### WHAT TO WORK ON
The lines from the one containing "192.5H213Q223 192.5 227.5" through the final line of the data below must be written out exactly, both included, and nothing more.

(Dataset entries)
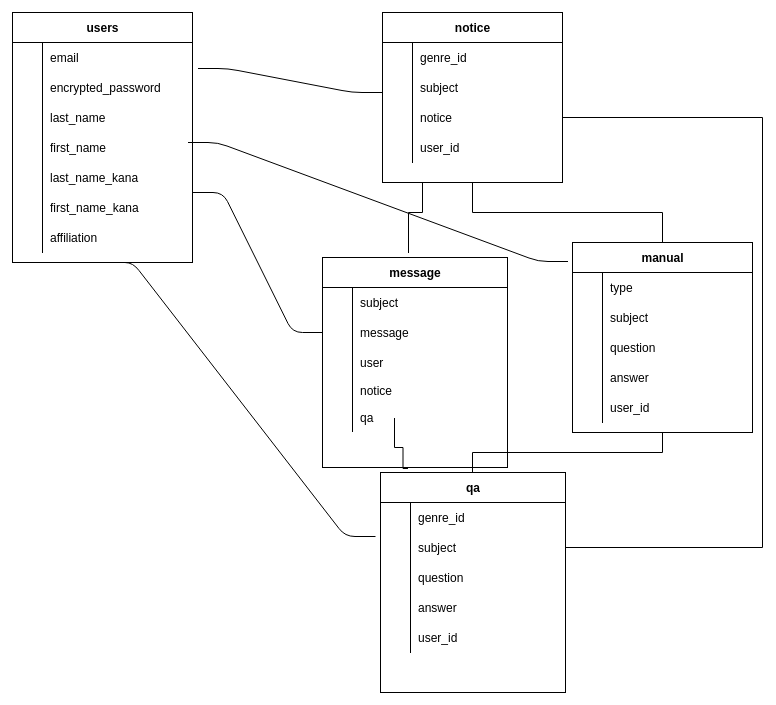
<!DOCTYPE html>
<html lang="en">
<head>
<meta charset="utf-8">
<title>Entity relationship diagram</title>
<style>
:root { --ink: #000; --paper: #fff; }
* { box-sizing: border-box; margin: 0; padding: 0; }
body { background: var(--paper); overflow: hidden; }
.diagram {
  position: relative;
  width: 776px;
  height: 705px;
  overflow: hidden;
  background: var(--paper);
  color: var(--ink);
  font: 12px/30px "Liberation Sans", Arial, sans-serif;
}
.entity {
  position: absolute;
  background: var(--paper);
  border: 1px solid var(--ink);
}
.entity h2 {
  height: 30px;
  border-bottom: 1px solid var(--ink);
  font-size: 12px;
  line-height: 30px;
  text-align: center;
}
.fields {
  display: flex;
  flex-direction: column;
  margin-left: 29px;
  padding-left: 7px;
  border-left: 1px solid var(--ink);
  list-style: none;
}
.fields li { height: 30px; white-space: nowrap; }
.users { left: 12px; top: 12px; width: 181px; height: 251px; }
.notice { left: 382px; top: 12px; width: 181px; height: 171px; }
.message { left: 322px; top: 257px; width: 186px; height: 211px; }
.manual { left: 572px; top: 242px; width: 181px; height: 191px; }
.qa { left: 380px; top: 472px; width: 186px; height: 221px; }
.message .notice-field { height: 26px; line-height: 26px; }
.message .qa-field { height: 28px; line-height: 28px; }
.relations {
  position: absolute;
  left: 0;
  top: 0;
  fill: none;
  stroke: var(--ink);
  stroke-width: 1;
}
</style>
</head>
<body>
<main class="diagram">
  <section class="entity users">
    <h2>users</h2>
    <ul class="fields">
      <li>email</li>
      <li>encrypted_password</li>
      <li>last_name</li>
      <li>first_name</li>
      <li>last_name_kana</li>
      <li>first_name_kana</li>
      <li>affiliation</li>
    </ul>
  </section>

  <section class="entity notice">
    <h2>notice</h2>
    <ul class="fields">
      <li>genre_id</li>
      <li>subject</li>
      <li>notice</li>
      <li>user_id</li>
    </ul>
  </section>

  <section class="entity message">
    <h2>message</h2>
    <ul class="fields">
      <li>subject</li>
      <li>message</li>
      <li>user</li>
      <li class="notice-field">notice</li>
      <li class="qa-field">qa</li>
    </ul>
  </section>

  <section class="entity manual">
    <h2>manual</h2>
    <ul class="fields">
      <li>type</li>
      <li>subject</li>
      <li>question</li>
      <li>answer</li>
      <li>user_id</li>
    </ul>
  </section>

  <section class="entity qa">
    <h2>qa</h2>
    <ul class="fields">
      <li>genre_id</li>
      <li>subject</li>
      <li>question</li>
      <li>answer</li>
      <li>user_id</li>
    </ul>
  </section>

  <svg class="relations" width="776" height="705" viewBox="0 0 776 705" aria-hidden="true">
    <path class="users-notice" d="M198 68.5H218Q228 68.5 238 70.5L342 90.5Q352 92.5 362 92.5H382"/>
    <path class="users-manual" d="M188 142.5H208Q218 142.5 227 146L529 258Q538 261.5 548 261.5H568"/>
    <path class="users-message" d="M193 192.5H213Q223 192.5 227.5 201.5L288 323.5Q292.500 332.500 302.500 332.500H322"/>
    <path class="users-qa" d="M122 262.500H125Q133 262.500 139 270.500L339 528.500Q345 536.500 355 536.500H375.500"/>
    <path class="notice-message" d="M422.500 183V212.500H408.500V253"/>
    <path class="notice-manual" d="M472.500 183V212.500H662.500V242"/>
    <path class="notice-qa" d="M563 117.500H762.500V547.500H565.500V517"/>
    <path class="manual-qa" d="M662.500 433V452.500H472.500V472"/>
    <path class="message-qa" d="M394.500 418V447.500H403V468.500H408"/>
  </svg>
</main>
</body>
</html>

### TASK RESPONSE
    <path class="users-message" d="M193 192.5H213Q223 192.5 227.5 201.5L288 323.5Q292.500 332.500 302.500 332.500H322"/>
    <path class="users-qa" d="M122 262.500H125Q133 262.500 139 270.500L339 528.500Q345 536.500 355 536.500H375.500"/>
    <path class="notice-message" d="M422.500 183V212.500H408.500V253"/>
    <path class="notice-manual" d="M472.500 183V212.500H662.500V242"/>
    <path class="notice-qa" d="M563 117.500H762.500V547.500H565.500V517"/>
    <path class="manual-qa" d="M662.500 433V452.500H472.500V472"/>
    <path class="message-qa" d="M394.500 418V447.500H403V468.500H408"/>
  </svg>
</main>
</body>
</html>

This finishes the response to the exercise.